Material provided:
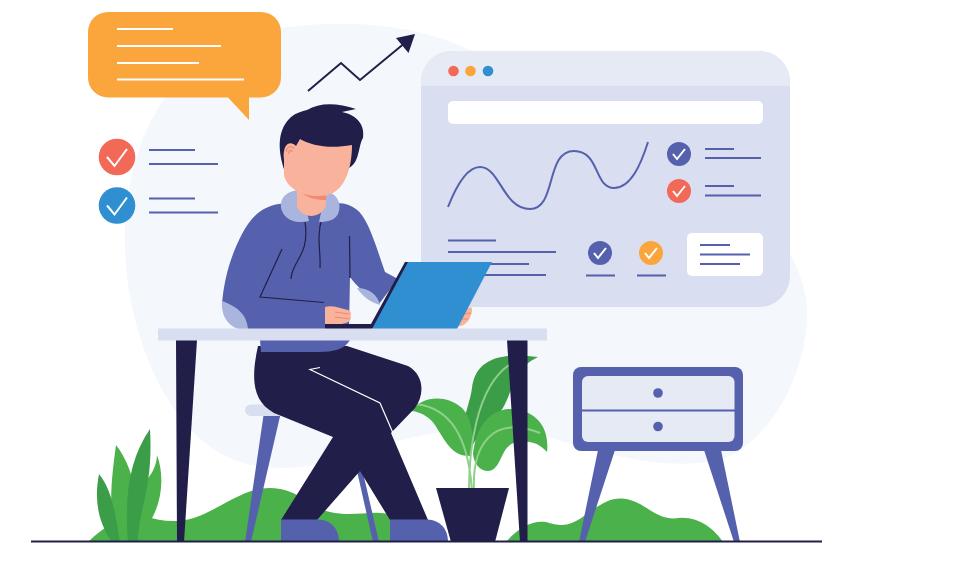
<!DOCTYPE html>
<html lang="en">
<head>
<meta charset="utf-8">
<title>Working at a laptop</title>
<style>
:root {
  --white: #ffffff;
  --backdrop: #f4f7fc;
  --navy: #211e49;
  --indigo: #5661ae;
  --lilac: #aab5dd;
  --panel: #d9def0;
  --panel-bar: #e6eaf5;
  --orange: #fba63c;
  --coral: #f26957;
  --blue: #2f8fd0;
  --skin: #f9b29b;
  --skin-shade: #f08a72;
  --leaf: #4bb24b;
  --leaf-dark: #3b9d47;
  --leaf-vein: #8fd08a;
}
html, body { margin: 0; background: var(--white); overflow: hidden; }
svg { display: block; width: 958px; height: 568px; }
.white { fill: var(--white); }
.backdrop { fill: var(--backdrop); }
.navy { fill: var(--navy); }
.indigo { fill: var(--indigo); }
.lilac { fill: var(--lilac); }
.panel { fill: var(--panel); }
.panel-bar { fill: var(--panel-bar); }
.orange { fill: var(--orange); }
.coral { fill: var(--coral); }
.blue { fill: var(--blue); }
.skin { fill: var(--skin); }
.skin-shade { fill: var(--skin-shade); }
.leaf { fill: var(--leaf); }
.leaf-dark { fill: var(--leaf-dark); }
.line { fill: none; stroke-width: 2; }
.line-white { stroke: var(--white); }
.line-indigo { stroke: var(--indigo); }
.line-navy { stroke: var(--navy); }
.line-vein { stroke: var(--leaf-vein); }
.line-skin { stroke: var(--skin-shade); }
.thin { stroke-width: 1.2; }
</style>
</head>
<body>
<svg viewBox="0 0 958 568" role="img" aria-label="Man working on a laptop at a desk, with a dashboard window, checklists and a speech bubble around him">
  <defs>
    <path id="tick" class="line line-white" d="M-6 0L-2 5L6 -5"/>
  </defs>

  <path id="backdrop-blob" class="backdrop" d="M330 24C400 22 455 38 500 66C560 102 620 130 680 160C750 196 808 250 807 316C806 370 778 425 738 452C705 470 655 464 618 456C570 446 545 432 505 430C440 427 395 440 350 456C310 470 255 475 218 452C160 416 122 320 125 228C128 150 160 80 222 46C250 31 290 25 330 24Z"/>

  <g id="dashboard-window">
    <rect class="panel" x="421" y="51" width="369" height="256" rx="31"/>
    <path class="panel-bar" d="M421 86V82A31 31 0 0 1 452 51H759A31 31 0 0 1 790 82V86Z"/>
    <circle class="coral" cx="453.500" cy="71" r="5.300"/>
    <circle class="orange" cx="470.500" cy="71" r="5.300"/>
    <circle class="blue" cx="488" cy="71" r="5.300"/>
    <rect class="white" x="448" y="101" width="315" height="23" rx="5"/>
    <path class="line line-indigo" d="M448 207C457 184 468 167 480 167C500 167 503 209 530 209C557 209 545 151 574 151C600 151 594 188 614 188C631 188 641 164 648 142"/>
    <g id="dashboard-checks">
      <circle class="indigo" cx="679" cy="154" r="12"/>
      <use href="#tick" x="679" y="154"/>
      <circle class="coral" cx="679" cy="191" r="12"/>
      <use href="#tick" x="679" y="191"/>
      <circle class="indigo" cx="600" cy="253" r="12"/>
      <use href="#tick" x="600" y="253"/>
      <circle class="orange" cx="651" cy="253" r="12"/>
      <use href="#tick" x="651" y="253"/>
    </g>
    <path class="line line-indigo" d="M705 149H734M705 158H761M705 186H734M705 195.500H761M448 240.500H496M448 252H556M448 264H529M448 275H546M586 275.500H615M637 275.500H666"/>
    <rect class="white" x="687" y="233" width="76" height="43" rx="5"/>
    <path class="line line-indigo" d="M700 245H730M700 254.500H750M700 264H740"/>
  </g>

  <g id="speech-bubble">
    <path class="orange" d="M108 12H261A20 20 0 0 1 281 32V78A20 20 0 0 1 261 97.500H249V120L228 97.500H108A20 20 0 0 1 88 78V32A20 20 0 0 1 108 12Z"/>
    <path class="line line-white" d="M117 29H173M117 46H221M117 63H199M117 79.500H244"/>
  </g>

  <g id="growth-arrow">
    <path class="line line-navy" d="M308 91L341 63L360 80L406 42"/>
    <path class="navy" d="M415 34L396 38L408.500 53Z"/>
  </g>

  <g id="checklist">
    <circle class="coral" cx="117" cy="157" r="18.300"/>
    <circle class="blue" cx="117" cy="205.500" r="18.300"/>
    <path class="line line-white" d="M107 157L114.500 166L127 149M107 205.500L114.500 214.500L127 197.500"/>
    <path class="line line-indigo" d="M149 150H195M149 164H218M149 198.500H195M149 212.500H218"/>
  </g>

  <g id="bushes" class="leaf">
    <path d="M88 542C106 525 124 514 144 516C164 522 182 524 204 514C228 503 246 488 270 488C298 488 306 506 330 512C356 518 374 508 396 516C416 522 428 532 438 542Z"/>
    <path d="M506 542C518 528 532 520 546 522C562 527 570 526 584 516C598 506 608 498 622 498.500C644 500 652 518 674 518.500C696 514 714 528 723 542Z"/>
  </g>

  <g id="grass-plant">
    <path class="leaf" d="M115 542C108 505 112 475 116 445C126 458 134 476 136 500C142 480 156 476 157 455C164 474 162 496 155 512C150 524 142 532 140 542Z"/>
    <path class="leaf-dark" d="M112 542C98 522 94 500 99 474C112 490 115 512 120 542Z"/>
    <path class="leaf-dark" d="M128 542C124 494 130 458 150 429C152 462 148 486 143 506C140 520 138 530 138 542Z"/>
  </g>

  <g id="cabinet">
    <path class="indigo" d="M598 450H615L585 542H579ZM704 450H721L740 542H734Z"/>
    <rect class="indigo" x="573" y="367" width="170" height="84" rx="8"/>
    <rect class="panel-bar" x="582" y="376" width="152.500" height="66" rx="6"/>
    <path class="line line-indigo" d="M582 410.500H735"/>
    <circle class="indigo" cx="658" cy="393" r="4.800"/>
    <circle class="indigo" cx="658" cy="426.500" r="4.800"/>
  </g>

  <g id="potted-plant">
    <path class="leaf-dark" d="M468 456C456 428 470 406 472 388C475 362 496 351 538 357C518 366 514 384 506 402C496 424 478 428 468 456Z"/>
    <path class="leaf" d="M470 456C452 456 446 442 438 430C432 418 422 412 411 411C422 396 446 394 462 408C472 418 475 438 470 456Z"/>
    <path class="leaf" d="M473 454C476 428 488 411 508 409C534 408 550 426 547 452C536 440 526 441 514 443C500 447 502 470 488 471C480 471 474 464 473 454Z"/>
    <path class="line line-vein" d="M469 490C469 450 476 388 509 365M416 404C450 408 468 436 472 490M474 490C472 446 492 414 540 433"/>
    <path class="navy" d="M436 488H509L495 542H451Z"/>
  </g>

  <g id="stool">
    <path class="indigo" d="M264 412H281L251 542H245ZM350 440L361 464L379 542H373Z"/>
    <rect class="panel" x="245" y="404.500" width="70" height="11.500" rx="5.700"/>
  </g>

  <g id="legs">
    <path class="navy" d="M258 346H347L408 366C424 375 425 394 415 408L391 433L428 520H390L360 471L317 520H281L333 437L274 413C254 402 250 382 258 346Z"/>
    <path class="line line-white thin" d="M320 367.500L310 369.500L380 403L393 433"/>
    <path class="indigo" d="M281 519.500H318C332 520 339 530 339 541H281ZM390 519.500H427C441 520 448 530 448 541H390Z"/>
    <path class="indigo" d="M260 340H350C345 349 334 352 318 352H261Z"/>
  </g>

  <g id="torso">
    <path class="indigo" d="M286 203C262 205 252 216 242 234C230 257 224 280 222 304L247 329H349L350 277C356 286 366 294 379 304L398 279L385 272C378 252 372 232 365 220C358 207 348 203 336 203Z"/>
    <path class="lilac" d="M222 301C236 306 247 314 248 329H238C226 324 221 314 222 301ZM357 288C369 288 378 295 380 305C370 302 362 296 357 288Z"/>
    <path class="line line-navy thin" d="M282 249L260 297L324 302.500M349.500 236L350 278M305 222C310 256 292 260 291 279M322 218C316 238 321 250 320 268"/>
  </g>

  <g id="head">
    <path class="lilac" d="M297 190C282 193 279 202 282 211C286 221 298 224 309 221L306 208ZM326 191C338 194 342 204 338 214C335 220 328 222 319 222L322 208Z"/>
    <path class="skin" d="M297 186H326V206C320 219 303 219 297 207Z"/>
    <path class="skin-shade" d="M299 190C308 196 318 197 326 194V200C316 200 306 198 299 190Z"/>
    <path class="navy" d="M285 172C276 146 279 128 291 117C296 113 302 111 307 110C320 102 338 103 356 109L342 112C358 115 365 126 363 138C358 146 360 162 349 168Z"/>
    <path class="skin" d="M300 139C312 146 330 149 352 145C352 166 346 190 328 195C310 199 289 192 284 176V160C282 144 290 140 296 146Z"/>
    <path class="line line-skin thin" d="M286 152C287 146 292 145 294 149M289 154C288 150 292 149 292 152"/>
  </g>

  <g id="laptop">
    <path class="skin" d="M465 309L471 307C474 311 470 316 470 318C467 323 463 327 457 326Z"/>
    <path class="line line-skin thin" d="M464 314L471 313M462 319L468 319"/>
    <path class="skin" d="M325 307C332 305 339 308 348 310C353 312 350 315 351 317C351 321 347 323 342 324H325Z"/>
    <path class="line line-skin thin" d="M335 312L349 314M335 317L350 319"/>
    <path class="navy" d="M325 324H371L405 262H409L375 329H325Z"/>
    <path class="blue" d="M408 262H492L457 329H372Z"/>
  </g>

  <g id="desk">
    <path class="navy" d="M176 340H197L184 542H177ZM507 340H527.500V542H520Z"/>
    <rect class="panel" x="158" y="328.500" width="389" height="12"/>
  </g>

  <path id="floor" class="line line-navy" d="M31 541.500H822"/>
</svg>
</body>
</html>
--
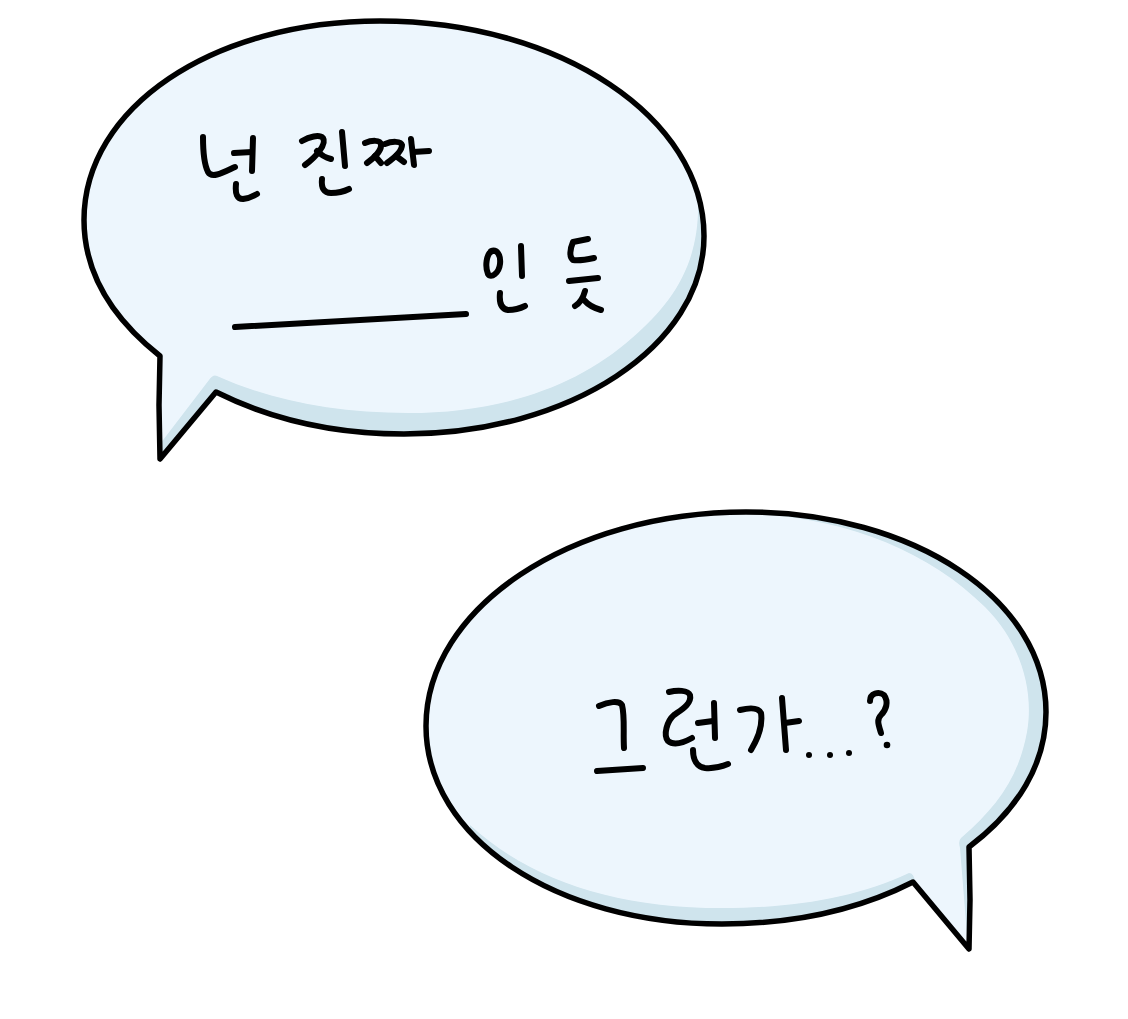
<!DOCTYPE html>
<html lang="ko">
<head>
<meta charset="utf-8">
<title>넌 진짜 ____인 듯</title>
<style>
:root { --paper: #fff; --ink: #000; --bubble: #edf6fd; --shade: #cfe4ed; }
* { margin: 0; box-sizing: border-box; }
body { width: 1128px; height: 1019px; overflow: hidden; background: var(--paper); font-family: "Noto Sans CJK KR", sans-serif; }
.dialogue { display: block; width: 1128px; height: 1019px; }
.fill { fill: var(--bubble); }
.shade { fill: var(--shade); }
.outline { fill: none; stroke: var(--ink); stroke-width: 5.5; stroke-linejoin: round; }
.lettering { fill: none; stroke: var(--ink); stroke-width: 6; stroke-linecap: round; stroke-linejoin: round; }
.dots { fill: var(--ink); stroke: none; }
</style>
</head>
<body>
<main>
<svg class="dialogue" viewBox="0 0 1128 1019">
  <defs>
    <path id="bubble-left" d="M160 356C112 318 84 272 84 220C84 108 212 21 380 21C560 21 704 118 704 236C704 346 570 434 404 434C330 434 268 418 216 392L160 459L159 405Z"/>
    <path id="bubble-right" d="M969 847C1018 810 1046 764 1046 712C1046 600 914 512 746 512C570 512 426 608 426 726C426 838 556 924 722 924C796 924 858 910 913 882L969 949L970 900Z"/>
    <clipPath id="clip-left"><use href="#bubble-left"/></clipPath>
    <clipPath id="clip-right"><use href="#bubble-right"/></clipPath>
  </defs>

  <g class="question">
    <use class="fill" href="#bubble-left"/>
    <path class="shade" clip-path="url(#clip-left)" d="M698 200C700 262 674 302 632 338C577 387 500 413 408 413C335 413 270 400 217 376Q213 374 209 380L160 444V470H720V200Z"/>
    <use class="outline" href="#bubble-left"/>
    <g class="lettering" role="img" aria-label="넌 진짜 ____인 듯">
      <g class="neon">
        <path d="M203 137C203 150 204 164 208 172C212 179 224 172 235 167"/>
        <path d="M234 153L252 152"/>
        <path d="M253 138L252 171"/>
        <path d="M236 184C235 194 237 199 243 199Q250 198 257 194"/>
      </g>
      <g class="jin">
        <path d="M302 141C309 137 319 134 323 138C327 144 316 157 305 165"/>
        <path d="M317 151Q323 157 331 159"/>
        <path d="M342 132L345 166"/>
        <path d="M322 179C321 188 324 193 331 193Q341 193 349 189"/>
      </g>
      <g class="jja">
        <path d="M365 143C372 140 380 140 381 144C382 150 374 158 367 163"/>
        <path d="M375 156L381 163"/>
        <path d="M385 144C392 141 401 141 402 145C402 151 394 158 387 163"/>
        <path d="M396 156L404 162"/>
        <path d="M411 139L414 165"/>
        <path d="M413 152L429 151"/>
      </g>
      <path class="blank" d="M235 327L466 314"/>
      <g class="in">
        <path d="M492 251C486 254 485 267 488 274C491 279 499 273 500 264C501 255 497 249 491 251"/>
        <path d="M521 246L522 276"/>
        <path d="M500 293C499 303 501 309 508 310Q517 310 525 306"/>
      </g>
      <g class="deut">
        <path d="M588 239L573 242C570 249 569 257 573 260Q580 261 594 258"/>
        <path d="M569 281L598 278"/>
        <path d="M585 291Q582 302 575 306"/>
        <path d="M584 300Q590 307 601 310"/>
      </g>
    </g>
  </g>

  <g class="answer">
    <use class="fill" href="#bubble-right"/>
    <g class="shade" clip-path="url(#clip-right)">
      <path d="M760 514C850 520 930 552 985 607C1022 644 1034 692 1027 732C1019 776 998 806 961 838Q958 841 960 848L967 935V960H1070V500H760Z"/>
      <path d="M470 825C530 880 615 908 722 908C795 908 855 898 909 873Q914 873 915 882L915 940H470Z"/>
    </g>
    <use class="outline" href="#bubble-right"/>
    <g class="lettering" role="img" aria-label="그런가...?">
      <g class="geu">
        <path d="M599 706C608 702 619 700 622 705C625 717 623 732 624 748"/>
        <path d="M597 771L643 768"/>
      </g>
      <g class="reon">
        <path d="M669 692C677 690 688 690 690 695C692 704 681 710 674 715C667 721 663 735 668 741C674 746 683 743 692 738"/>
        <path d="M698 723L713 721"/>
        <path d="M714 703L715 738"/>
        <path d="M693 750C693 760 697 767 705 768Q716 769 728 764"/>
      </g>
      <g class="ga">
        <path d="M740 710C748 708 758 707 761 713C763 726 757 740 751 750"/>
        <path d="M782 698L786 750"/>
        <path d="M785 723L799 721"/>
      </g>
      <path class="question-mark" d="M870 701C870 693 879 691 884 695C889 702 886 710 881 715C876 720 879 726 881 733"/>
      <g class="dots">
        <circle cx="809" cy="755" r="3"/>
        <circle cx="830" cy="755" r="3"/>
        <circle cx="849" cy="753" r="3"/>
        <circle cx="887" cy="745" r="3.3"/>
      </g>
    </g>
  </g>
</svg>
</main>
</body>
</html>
--
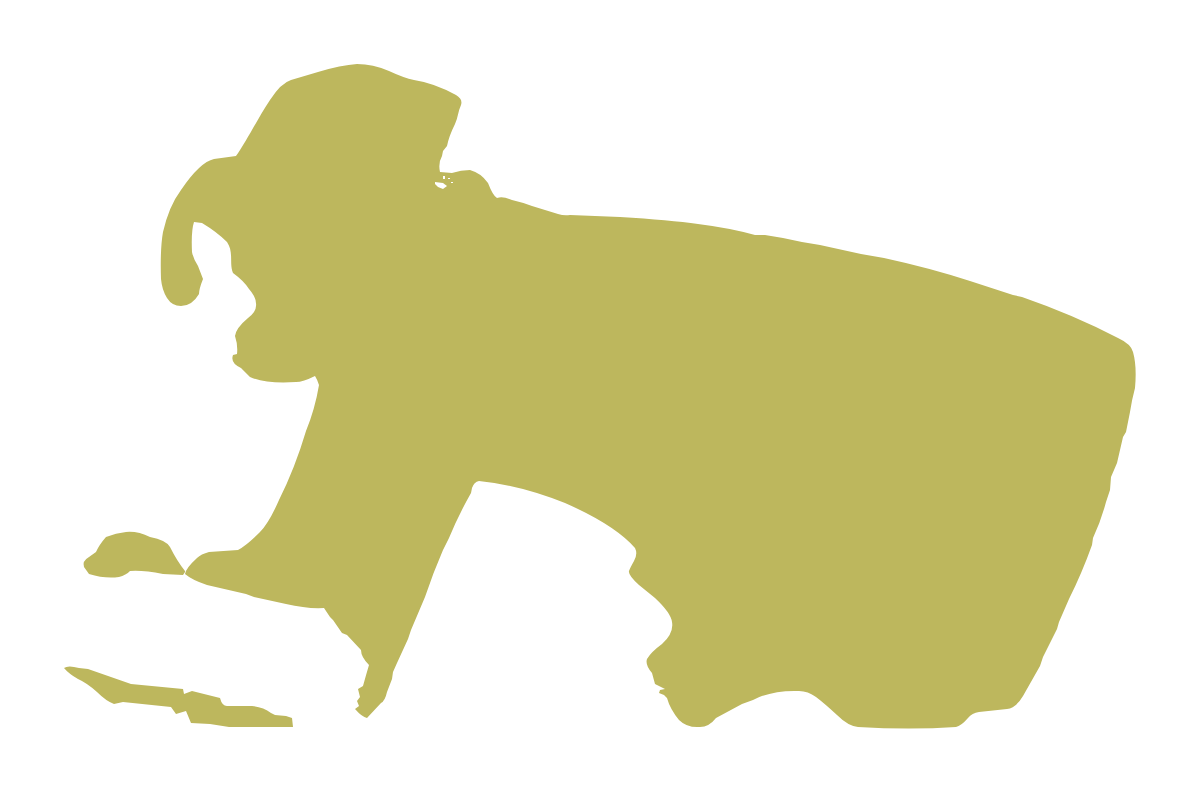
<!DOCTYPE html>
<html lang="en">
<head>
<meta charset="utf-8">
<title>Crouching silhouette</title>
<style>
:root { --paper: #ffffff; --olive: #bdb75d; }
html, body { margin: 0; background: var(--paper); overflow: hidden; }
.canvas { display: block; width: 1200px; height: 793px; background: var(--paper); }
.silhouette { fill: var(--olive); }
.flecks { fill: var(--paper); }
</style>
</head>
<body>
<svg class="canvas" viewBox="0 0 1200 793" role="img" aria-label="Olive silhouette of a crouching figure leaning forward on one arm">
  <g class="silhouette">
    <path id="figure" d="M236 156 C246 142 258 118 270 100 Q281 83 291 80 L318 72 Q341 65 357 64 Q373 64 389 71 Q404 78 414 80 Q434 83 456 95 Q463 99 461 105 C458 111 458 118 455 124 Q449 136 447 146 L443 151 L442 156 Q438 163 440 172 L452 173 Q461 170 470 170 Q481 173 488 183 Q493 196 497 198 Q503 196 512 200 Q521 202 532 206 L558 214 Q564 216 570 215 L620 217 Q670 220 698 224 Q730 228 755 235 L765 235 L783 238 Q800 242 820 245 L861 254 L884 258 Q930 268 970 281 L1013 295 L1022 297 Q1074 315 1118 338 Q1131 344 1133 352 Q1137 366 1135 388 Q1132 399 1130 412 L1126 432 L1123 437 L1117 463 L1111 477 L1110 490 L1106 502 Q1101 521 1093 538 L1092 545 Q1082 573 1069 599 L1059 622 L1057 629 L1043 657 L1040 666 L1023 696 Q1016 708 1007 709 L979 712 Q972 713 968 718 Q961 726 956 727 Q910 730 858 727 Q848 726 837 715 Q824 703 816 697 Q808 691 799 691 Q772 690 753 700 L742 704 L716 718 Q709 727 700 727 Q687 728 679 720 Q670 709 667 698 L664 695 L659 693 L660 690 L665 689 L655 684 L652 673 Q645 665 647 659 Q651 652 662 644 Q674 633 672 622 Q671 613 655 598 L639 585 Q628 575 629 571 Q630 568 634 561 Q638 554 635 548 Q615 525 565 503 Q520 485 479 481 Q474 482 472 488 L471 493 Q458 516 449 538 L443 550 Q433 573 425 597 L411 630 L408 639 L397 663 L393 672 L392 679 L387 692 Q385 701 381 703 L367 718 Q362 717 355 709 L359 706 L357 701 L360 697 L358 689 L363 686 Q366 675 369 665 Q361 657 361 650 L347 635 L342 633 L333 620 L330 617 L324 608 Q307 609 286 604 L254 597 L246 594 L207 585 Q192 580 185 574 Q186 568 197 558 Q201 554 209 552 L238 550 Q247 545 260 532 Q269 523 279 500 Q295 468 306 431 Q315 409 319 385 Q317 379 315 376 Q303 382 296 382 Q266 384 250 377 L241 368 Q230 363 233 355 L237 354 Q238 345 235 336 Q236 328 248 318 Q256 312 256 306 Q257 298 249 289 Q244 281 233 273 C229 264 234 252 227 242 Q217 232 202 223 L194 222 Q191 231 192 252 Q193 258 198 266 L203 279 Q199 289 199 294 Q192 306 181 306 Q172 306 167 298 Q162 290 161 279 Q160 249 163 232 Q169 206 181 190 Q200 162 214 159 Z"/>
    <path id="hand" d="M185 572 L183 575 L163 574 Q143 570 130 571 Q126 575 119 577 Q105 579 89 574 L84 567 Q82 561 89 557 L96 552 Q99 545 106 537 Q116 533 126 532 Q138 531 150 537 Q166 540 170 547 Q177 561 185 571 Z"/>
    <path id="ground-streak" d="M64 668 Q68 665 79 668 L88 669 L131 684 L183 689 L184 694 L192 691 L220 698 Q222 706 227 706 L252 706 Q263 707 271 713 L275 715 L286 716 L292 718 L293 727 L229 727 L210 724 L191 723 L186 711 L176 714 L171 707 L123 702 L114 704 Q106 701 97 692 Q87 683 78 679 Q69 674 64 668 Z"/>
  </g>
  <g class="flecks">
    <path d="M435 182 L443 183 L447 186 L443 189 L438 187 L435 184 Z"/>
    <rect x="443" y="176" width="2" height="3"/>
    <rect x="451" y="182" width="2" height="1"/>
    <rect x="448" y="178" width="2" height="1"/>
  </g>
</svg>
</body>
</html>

Brief: Lines with "thin" in them are what the answer must contain; copy each from the records above.

Response area:
.thin { stroke-width: 1.2; }
    <path class="line line-white thin" d="M320 367.500L310 369.500L380 403L393 433"/>
    <path class="line line-navy thin" d="M282 249L260 297L324 302.500M349.500 236L350 278M305 222C310 256 292 260 291 279M322 218C316 238 321 250 320 268"/>
    <path class="line line-skin thin" d="M286 152C287 146 292 145 294 149M289 154C288 150 292 149 292 152"/>
    <path class="line line-skin thin" d="M464 314L471 313M462 319L468 319"/>
    <path class="line line-skin thin" d="M335 312L349 314M335 317L350 319"/>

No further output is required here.